  • “If a member of your family became sick with AIDS, would you be willing to care for her or him in your own household?”
  • “Would you buy fresh vegetables from a shopkeeper or vendor if you knew that this person had the AIDS virus?”
  • “In your opinion, if a female teacher has the AIDS virus but is not sick, should she be allowed to continue teaching in the school?”
  • “If a member of your family got infected with the AIDS virus, would you want it to remain a secret or not?”



Social attitudes that suggest that having a particular illness or being in a particular situation is something to be ashamed of. Stigma can be questioned and challenged.

statistical significance

Statistical tests are used to judge whether the results of a study could be due to chance and would not be confirmed if the study was repeated. If result is probably not due to chance, the results are ‘statistically significant’. 

representative sample

Studies aim to give information that will be applicable to a large group of people (e.g. adults with diagnosed HIV in the UK). Because it is impractical to conduct a study with such a large group, only a sub-group (a sample) takes part in a study. This isn’t a problem as long as the characteristics of the sample are similar to those of the wider group (e.g. in terms of age, gender, CD4 count and years since diagnosis).

Demographic and Health Survey

Nationally representative cross-sectional surveys collecting data on a wide range of health issues in low- and middle-income countries.

The surveys showed that stigmatising attitudes were very widely shared. In the earliest surveys included in the analysis, 84% of men and 91% of women gave a stigmatising response to at least one of these questions. But those figures did decline a little over the decade that followed, to 81% and 88% respectively.

That decade was a period of significant scale-up of HIV treatment in many African countries, thanks to Global Fund and PEPFAR funding. At the time of the earliest surveys in 2003 to 2006, just 2% of people living with HIV in the countries studied were receiving HIV treatment.
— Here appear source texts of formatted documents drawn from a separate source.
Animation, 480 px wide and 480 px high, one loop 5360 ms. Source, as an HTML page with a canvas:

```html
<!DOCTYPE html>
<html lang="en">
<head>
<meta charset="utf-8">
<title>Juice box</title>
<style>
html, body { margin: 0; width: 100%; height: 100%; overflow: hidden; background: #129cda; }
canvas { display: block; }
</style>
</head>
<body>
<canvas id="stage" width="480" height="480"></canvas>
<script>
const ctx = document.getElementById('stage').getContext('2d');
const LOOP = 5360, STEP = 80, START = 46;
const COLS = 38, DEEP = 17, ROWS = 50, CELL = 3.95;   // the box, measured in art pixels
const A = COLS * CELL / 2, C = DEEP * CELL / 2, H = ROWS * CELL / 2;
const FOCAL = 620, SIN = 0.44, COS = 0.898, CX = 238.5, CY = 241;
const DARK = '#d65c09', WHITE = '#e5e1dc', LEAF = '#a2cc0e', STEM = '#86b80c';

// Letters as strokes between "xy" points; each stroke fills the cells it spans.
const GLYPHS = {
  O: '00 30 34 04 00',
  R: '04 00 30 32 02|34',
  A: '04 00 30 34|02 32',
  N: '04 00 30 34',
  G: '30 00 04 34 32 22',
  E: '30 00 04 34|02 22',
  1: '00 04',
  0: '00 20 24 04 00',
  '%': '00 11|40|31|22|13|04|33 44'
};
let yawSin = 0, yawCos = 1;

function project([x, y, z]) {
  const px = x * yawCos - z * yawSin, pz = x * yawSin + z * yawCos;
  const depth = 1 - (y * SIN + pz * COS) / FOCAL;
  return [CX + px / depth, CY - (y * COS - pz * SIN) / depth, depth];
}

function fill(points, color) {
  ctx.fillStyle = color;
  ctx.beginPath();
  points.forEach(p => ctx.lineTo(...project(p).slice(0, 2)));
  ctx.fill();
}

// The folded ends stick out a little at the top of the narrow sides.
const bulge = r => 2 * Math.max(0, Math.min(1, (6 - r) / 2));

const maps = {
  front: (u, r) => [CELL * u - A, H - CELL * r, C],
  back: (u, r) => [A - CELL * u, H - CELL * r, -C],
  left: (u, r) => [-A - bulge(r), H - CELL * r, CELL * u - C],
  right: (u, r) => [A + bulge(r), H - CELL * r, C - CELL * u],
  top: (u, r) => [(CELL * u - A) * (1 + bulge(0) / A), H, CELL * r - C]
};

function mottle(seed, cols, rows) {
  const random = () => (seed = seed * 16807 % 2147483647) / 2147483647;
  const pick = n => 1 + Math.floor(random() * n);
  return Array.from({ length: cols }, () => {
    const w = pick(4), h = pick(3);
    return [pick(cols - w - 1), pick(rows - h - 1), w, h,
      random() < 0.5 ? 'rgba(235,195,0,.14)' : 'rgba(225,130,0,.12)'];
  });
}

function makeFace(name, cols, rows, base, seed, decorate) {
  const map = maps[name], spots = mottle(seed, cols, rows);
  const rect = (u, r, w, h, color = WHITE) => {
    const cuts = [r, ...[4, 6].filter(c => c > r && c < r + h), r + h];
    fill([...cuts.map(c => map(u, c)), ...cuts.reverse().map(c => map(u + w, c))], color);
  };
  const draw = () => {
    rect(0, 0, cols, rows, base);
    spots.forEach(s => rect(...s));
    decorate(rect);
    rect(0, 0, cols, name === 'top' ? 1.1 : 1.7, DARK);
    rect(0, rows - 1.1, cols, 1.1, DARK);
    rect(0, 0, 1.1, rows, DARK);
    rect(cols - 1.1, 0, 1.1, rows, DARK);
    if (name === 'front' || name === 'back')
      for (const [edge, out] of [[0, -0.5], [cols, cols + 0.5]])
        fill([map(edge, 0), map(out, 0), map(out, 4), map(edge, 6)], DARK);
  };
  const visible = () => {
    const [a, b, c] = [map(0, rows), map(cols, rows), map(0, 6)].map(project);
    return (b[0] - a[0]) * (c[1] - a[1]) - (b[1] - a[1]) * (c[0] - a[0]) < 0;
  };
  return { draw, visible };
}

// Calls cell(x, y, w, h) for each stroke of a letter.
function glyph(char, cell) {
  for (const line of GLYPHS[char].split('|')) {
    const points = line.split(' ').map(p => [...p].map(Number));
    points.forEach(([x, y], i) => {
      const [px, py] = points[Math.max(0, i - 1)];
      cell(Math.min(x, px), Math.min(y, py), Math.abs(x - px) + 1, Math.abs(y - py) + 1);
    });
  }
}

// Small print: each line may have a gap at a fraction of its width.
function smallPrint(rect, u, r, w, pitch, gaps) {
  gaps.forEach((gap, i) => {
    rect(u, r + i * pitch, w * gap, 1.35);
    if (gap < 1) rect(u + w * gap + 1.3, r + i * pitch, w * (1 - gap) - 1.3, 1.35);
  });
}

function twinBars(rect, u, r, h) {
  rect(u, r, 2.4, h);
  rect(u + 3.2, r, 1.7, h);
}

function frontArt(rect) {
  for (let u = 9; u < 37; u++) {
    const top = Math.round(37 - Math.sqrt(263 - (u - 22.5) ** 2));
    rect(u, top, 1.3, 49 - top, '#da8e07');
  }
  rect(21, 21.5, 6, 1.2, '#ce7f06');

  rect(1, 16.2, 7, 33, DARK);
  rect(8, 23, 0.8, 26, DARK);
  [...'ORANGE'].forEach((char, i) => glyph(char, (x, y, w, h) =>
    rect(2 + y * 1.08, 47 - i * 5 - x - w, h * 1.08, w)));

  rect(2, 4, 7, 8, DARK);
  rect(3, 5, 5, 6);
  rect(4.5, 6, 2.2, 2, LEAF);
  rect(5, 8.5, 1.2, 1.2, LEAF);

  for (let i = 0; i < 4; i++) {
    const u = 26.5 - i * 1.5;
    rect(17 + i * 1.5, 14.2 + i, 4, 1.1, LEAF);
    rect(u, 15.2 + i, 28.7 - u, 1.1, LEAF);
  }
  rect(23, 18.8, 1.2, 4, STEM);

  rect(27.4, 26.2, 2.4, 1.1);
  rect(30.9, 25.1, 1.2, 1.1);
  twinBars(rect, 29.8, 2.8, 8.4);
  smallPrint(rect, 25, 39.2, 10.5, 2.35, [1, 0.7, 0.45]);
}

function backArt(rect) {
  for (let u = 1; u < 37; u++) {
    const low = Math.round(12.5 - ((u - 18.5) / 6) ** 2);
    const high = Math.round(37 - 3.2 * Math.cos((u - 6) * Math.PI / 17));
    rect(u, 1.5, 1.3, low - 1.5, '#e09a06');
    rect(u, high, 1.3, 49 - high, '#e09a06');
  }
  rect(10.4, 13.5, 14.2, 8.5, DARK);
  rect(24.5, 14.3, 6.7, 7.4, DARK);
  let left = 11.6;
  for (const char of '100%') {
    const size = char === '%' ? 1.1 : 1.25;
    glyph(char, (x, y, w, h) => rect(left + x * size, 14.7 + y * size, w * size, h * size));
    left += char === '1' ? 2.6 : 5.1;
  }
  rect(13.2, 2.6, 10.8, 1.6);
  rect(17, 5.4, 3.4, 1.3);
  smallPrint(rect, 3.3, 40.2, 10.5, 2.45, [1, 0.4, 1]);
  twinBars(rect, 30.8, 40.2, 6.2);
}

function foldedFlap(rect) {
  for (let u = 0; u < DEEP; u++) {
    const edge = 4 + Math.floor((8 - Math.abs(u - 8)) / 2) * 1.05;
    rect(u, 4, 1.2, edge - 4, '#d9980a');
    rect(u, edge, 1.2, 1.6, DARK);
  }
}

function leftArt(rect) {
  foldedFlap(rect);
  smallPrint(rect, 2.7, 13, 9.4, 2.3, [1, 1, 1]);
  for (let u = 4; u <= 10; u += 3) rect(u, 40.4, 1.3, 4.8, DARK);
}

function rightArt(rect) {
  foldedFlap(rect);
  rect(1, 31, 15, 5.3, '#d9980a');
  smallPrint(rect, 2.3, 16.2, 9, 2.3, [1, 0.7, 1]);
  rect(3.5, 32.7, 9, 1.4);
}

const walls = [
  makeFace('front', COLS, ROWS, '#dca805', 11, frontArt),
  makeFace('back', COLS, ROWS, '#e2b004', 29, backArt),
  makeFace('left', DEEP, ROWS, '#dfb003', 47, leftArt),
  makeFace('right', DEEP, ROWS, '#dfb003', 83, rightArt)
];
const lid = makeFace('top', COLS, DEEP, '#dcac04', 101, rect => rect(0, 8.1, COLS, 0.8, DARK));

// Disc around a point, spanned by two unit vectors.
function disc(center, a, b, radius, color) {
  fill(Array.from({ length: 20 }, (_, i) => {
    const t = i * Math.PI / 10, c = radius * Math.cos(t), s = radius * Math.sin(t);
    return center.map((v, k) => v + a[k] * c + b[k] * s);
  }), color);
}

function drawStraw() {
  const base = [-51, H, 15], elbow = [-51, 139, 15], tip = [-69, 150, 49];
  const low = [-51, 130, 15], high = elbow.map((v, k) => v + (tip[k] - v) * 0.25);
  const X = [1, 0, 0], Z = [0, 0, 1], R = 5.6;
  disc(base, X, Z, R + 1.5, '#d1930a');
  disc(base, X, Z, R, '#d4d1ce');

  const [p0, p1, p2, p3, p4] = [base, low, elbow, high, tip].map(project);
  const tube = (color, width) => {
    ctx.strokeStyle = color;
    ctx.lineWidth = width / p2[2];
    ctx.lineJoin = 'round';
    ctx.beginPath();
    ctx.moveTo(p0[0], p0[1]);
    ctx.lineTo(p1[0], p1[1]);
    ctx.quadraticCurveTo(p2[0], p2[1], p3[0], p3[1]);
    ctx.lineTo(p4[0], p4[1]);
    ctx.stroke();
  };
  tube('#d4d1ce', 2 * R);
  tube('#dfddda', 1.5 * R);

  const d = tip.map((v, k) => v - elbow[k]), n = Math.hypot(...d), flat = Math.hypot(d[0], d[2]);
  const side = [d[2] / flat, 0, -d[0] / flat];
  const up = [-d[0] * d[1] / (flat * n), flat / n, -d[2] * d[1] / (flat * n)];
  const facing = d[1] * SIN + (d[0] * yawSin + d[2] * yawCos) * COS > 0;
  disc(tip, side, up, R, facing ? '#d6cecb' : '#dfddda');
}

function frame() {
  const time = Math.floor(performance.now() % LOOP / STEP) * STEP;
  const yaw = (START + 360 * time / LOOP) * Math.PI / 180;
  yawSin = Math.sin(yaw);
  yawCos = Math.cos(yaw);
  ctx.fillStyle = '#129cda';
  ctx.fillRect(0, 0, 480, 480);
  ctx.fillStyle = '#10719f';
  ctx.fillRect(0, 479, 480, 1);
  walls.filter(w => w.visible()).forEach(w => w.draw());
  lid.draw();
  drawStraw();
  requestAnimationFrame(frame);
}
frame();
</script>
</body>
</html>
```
During the period of analysis, coverage increased by an average of 17% in these countries, with some countries making better progress than others.

The data suggest a link between improving antiretroviral coverage and decreasing HIV stigma. For example, surveys were conducted in Zimbabwe in 2005 and 2010, a period in which treatment coverage increased by 23%. Comparing the second survey to the first, 28% fewer men and 23% fewer women expressed stigmatising views.

Looking at all 18 countries together – and making statistical adjustments for other factors that could influence the results – there was a statistically significant association between the proportion of people living with HIV receiving HIV treatment and the percentage of the general population endorsing HIV-related stigma.

For each 10% increase in HIV treatment coverage, 2.8% fewer men and 2.3% fewer women gave stigmatising responses to at least one of the questions.

The impact was clearest in the countries with a higher prevalence of HIV included in the study (Cameroon, Kenya, Lesotho, Mozambique, Nigeria, Rwanda, Tanzania, Uganda and Zimbabwe). Here, for each 10% increase in HIV treatment coverage, 4.3% fewer people gave stigmatising answers.

When countries with an HIV prevalence lower than 2.8% were analysed together, there were no statistically significant associations between treatment coverage and stigma.

“Our findings suggest that an additional important benefit of antiretroviral therapy scale-up may be the diminution of HIV-related stigma in the general population,” the authors conclude. They note that there are few data to show that other stigma-reduction interventions are effective.

They suggest that because treatment improves the physical health of people living with HIV and allows them to contribute economically to society, treatment undermines one source of HIV stigma. This effect would be most apparent in higher prevalence countries.

Nonetheless, the reductions in HIV stigma seen were modest, with stigma remaining deeply entrenched in many African countries.


Chan BT et al. HIV Treatment Scale-Up and HIV-Related Stigma in Sub-Saharan Africa: A Longitudinal Cross-Country Analysis. American Journal of Public Health, 2015. (Abstract).